BERLIN (Reuters) - German Chancellor Angela Merkel signaled on Saturday that she was prepared to consider changes to a widely criticized new law that aims to rid social media of hate speech.
The legislation, which came into force on Jan. 1, can impose fines of up to 50 million euros ($60.1 million) on sites that fail to remove hate speech promptly, sparking concerns that Twitter, Facebook and other social media platforms could block more content than necessary.
“Of course we’re now looking at what consequences this law has and what happens, and we’ll definitely evaluate it too,” Merkel said in her weekly video podcast.
“It might be the case that we need to make changes to it but the basic approach that we need rules is absolutely right and necessary,” she said, without giving further details.
Germany has some of the world’s toughest laws covering defamation, public incitement to commit crimes and threats of violence, with prison sentences for Holocaust denial or inciting hatred against minorities. But few online cases are prosecuted.

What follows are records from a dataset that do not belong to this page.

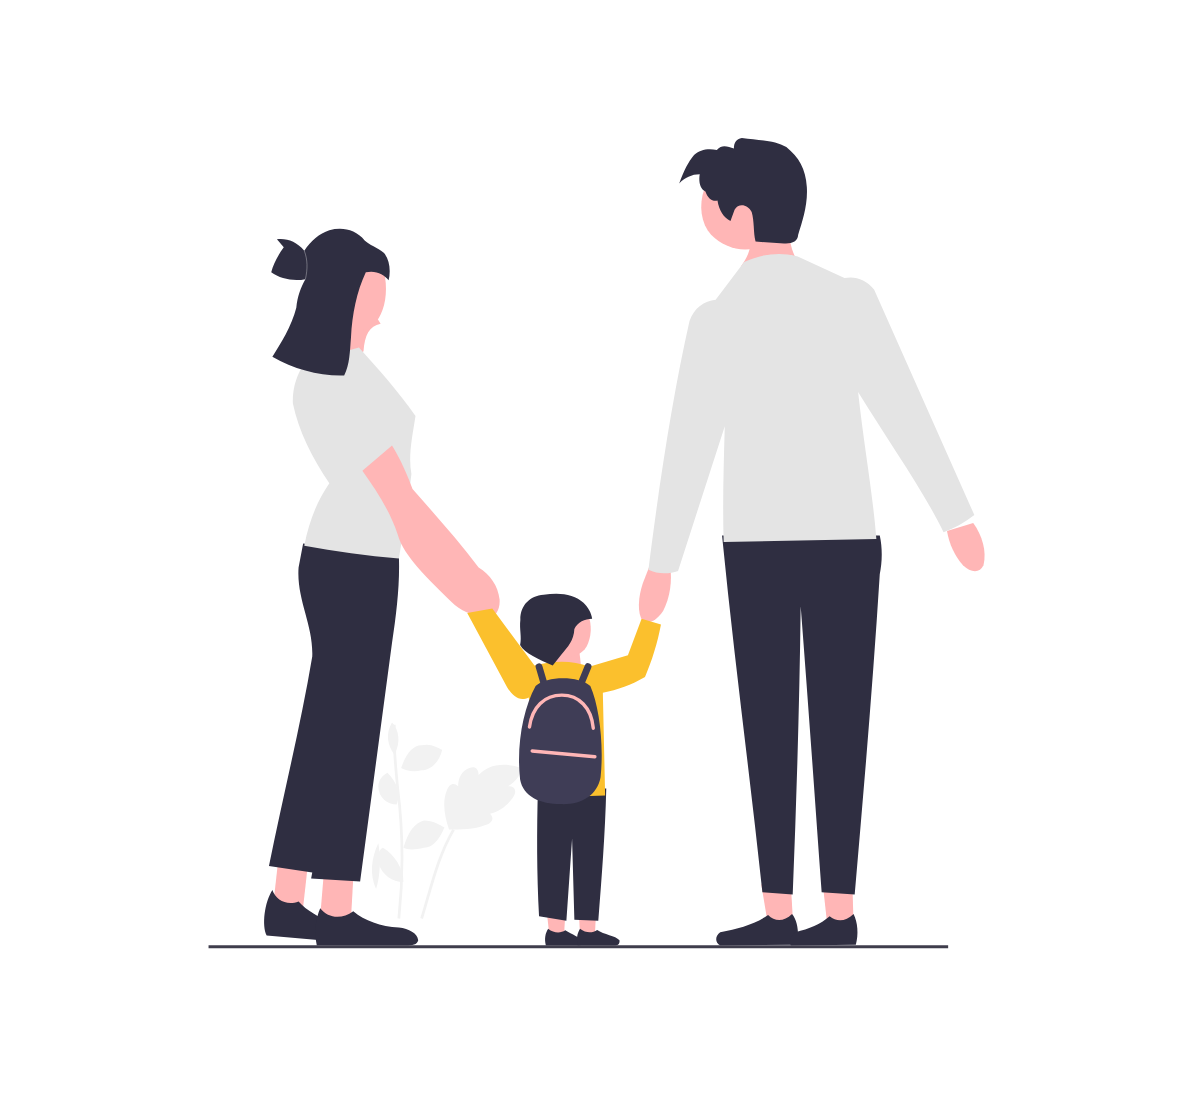
<!DOCTYPE html>
<html lang="en">
<head>
<meta charset="utf-8">
<title>Family walk illustration</title>
<style>
  :root {
    --paper: #ffffff;
    --ink: #2f2e41;
    --ground: #3f3d4c;
    --pack: #3f3d56;
    --skin: #ffb6b6;
    --skin-shade: #f3a3a6;
    --cloth: #e4e4e4;
    --sun: #fbc02d;
    --leaf: #f2f2f2;
  }
  html, body { margin: 0; padding: 0; background: var(--paper); overflow: hidden; }
  .canvas { width: 1200px; height: 1094px; overflow: hidden; background: var(--paper); }
  .canvas svg { display: block; }
  .ink { fill: var(--ink); }
  .pack { fill: var(--pack); }
  .skin { fill: var(--skin); }
  .skin-shade { fill: var(--skin-shade); }
  .cloth { fill: var(--cloth); }
  .sun { fill: var(--sun); }
  .leaf { fill: var(--leaf); }
  .stem { fill: none; stroke: var(--leaf); stroke-width: 1.2; }
  .strap { fill: none; stroke: var(--pack); stroke-width: 3; stroke-linecap: round; }
  .piping { fill: none; stroke: var(--skin); stroke-width: 1.5; stroke-linecap: round; }
  .ground { stroke: var(--ground); stroke-width: 1.3; }
</style>
</head>
<body>
<main class="canvas">
<svg width="1200" height="1094" viewBox="0 0 526.5 480" role="img" aria-label="Two parents walking hand in hand with a small child wearing a backpack">

  <g id="plants">
    <path class="stem" d="M175 403C177 384 177 366 174.500 346C173.500 336 172.500 327 173 318"/>
    <path class="stem" d="M185 403C189 390 192 376 199 364"/>
    <path class="leaf" d="M176 337C178 331 181 327 185 327C189 326 192 328 194 329C193 334 189 338 185 338C181 339 178 338 176 337Z"/>
    <path class="leaf" d="M177 372C179 365 182 361 186 360C190 360 193 362 195 363C193 368 190 372 186 372C182 373 179 373 177 372Z"/>
    <path class="leaf" d="M174 353C170 353 166 350 166 345C166 342 168 340 170 339C174 343 176 348 174 353Z"/>
    <path class="leaf" d="M177 387C172 387 168 384 166 379C165 376 166 373 168 372C173 375 177 381 177 387Z"/>
    <path class="leaf" d="M173 331C170 327 169 322 172 317C175 320 176 326 173 331Z"/>
    <path class="leaf" d="M166 370C163 376 162 384 165 390C167 384 167 376 166 370Z"/>
    <path class="leaf" d="M197 364C195 358 194 352 196 347C197 344 199 343 201 345C201 341 203 338 206 337C208 336 210 337 210 340C214 336 220 334 229 337C228 341 226 343 223 345C226 345 227 347 225 350C222 354 219 356 215 357C217 359 216 361 213 362C208 364 202 364 197 364Z"/>
  </g>

  <g id="father">
    <path class="skin" d="M334 388L347 388L348 406L337 406Z"/>
    <path class="skin" d="M361 388L374 388L374.500 406L363 406Z"/>
    <path class="ink" d="M337 401.500C340 404.500 344 404.500 347.500 401C350 404 350.500 409 350 414.500L316 414.800C313.500 413.500 313.800 410.500 316 409C324 407.500 331 405.500 337 401.500Z"/>
    <path class="ink" d="M364 402C367 404.500 371 404.500 374.500 401C376.300 404.500 376.800 410 375.500 414.500L347 414.800C346 413 347 410.500 349 409C355 407.500 360 405.500 364 402Z"/>
    <path class="ink" d="M316.800 235L386 235C387.300 241 387 247 386 252C383 300 379 346 375 392.500L360.500 391.500C357.500 350 354.500 307 351.300 266C350.800 308 349.500 350 347.800 392.500L334.500 391.500C329 340 322 288 316.800 235Z"/>

    <path class="skin" d="M285.500 247L294 248C295 255 294 262 291 268C288 272.500 284.500 274 282 272.500C279.500 269 280 262 282 256Z"/>
    <path class="skin" d="M415.500 233L427 229.500C431 235 433 242 431.500 248C430 251.500 426 251.500 422.500 248C419 244 416.500 239 415.500 233Z"/>
    <path class="skin" d="M330 98L346 98C346 104 347 109 349 113L325 117C328 113 330.500 108 330 98Z"/>
    <path class="cloth" d="M326.500 115C334 111.500 342 110.300 350 112.500L370.500 122C375 121 380 122.500 383.500 127L427.500 226C423 229.500 418.500 232 414 233.500C405 215 390 194 376.500 172C379 195 383 217 384.500 236.500L317.500 237.800C317 221 317.500 204 318 187L297.500 250.500C293.500 252 288.500 252 284.500 250C289 214 295 174 302.500 141C304.500 135 309 132 314 131.500Z"/>
    <path class="skin" d="M309 83C306.500 90 307.500 98 312 103C317 108 324 110.500 331 109L333 86L320 79Z"/>
    <path class="ink" d="M298 80.500C300 75 302 71 304.500 68C307 65.500 311 65 314.500 65.800C317 63 319.500 64.500 322 65.200C322 62.500 323 61 325.500 60.500C333 61.500 340 61.500 345 64.500C350.500 69 353.500 74 354 82C354.500 90 352 97 350.200 103C350 106 347.500 107 344 106.800L331.500 106C330.500 102 331 97 329.800 93C328 89.500 324 89 322.300 92L320.500 97C317.500 95.500 315.500 92.500 314.800 88C312.500 88.500 310.500 87 309.500 84C307 83 306.500 79.500 307 76.500C303.500 76.500 300.500 78 298 80.500Z"/>
  </g>

  <g id="mother">
    <path class="skin" d="M122 378L135 380L133 398L120 396Z"/>
    <path class="skin" d="M142 384L155 385L154 403L140.500 402Z"/>
    <path class="ink" d="M119.500 390.500C121 395 126 397.500 131 395.500C134.500 399.500 140 402.500 146 405L152 413.500L117 410.500C114.800 406 116 396 119.500 390.500Z"/>
    <path class="ink" d="M140.500 398.500C144 403 150 403.500 155 399.800C160 404 167 406.500 175 407C179.500 407.500 183 409.500 183.500 412.500C183 414.500 181 414.800 178 414.800L139 414.800C137.800 409 138.500 403 140.500 398.500Z"/>
    <path class="ink" d="M133 238.500L175 244C175.500 256 174 269 172 282L158 386.800L136.500 385.500L137 382.800L118 380C124 350 132 318 137 288C137.500 274 130 263 131 249Z"/>
    <path class="skin" d="M157 126L167 142C162 143 160 147 159.500 154L152 167L143 160Z"/>
    <path class="skin" d="M157 116L168.500 119C170 126 169.500 133 167 138C165 142.500 160.500 145 156 146Z"/>
    <path class="cloth" d="M134 159L157.500 152.500C166 162 175 172 182.300 182.500C181 191 179 200 180.500 208C179 221 177 233 175 245C161 244 147 242 133.500 239.500C135.500 229 139 220 144.500 212C137 201 131 189 128.500 177C128.200 171 130 164 134 159Z"/>
    <path class="skin" d="M159 206.500L172 195.500C176 202 178.500 208 181 214.500C191 226 201 237 210 249C215 252 218.500 257 219.200 263C219.500 268 217 271.500 213 270.800C207 270 202 268 198 264C188 254 177 244 174.500 234.500C171 224 165 215 159 206.500Z"/>
    <path class="ink" d="M133.500 110C130 106 126 104.500 121.500 105L124.500 108.500C122 112 120 115.500 119 119.500C123 122.500 129 123.500 134 122.500C132 126 130.500 130 130 135C128 143 123 151 119.500 156.500C129 162 140 165 151 164.700C153.500 160 153.500 154 154 148C154.500 138 156.500 128 160.500 119.500C165 118.500 168.500 120.500 170.500 123C171.500 119 171 114 168.500 111C165.500 108.500 162 107.500 160 105.500C156 100.500 150 99.500 144.500 101C140 102.500 136.500 105.500 133.500 110Z"/>
    <path d="M133.500 110C135 114 135 118 134 122.500" fill="none" stroke="var(--paper)" stroke-width=".4" opacity=".35"/>
  </g>

  <g id="child">
    <path class="skin" d="M240 401L248 401L247.500 410L241 410Z"/>
    <path class="skin" d="M254 401L261.500 401L261 410L254.500 410Z"/>
    <path class="ink" d="M240.500 407.500C243 409.500 246 409.500 248 408.200C251 410 254.500 411.500 256 413C256 414.500 255 414.800 253.500 414.800L239.500 414.800C238.800 412 239.200 409.500 240.500 407.500Z"/>
    <path class="ink" d="M254.500 407.500C257 409.500 260 409.500 262 408C265 410 270 410.500 271.800 412.500C272 414.300 271 414.800 269.500 414.800L253.500 414.800C252.800 412 253.200 409.500 254.500 407.500Z"/>
    <path class="ink" d="M236 346L266 346C265.500 366 264 385 262.500 404L252 403.500L251 368L248.500 404L236.500 402C235.500 383 235.500 365 236 346Z"/>
    <path class="skin" d="M243 286L254 284L255 293L243 294Z"/>
    <path class="skin" d="M249 268L258.500 271C260 276 259 281.500 256.500 285C254 287.500 250.500 288.800 247 288.500Z"/>
    <path class="sun" d="M205 269L216 267L234.500 292C242 290 251 289.500 258.500 292.500L275.500 287.500L281.500 271.500L290 274C288.500 282 286 290 283 297C277 300.500 271 302.500 264.500 304L265.500 349L236 350L232 306C228 308 225 305.500 222.500 301.500Z"/>
    <path class="ink" d="M228.300 272C228.300 265.500 232.500 261.500 238.500 261C245 259.800 252 260.500 256 264.500C258 266.500 259.500 269 259.800 271.500C256.500 271.500 253.500 273 252 276C251.800 281 249 284 246.500 287L242.500 292C236.500 289.500 230 286.500 228.200 283C229 279.500 227.800 276 228.300 272Z"/>
    <g id="backpack">
      <path class="strap" d="M236.500 292.500L239 301M258 292.500L254.500 301"/>
      <path class="pack" d="M235 301C240 296.500 254 296.500 259 301C263 310 265 327 263.500 341C262 349 255 353.200 246 352.800C237 352.800 229.500 349.500 228.200 342C226.500 327 229.500 311 235 301Z"/>
      <path class="piping" d="M232.300 319C233.500 310 239 305 246.500 305C254 305 259.500 310.500 260.300 319.500"/>
      <path class="piping" d="M233.500 329.500L261 332"/>
    </g>
  </g>

  <line id="ground" class="ground" x1="91.500" y1="415.400" x2="416" y2="415.400"/>
</svg>
</main>
</body>
</html>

Merkel said the internet was not a legal vacuum and the new law ensured that platform operators were responsible for the content that they disseminated.
Opposition parties have condemned the law, saying it was wrong for private companies to be making decisions about whether posts are unlawful.
Top-selling Bild newspaper has also called for it to be scrapped, saying it was stifling free speech and making martyrs out of anti-immigrant politicians whose posts are deleted.
Reporting by Michelle Martin; Editing by Andrew Bolton
Our Standards: The Thomson Reuters Trust Principles.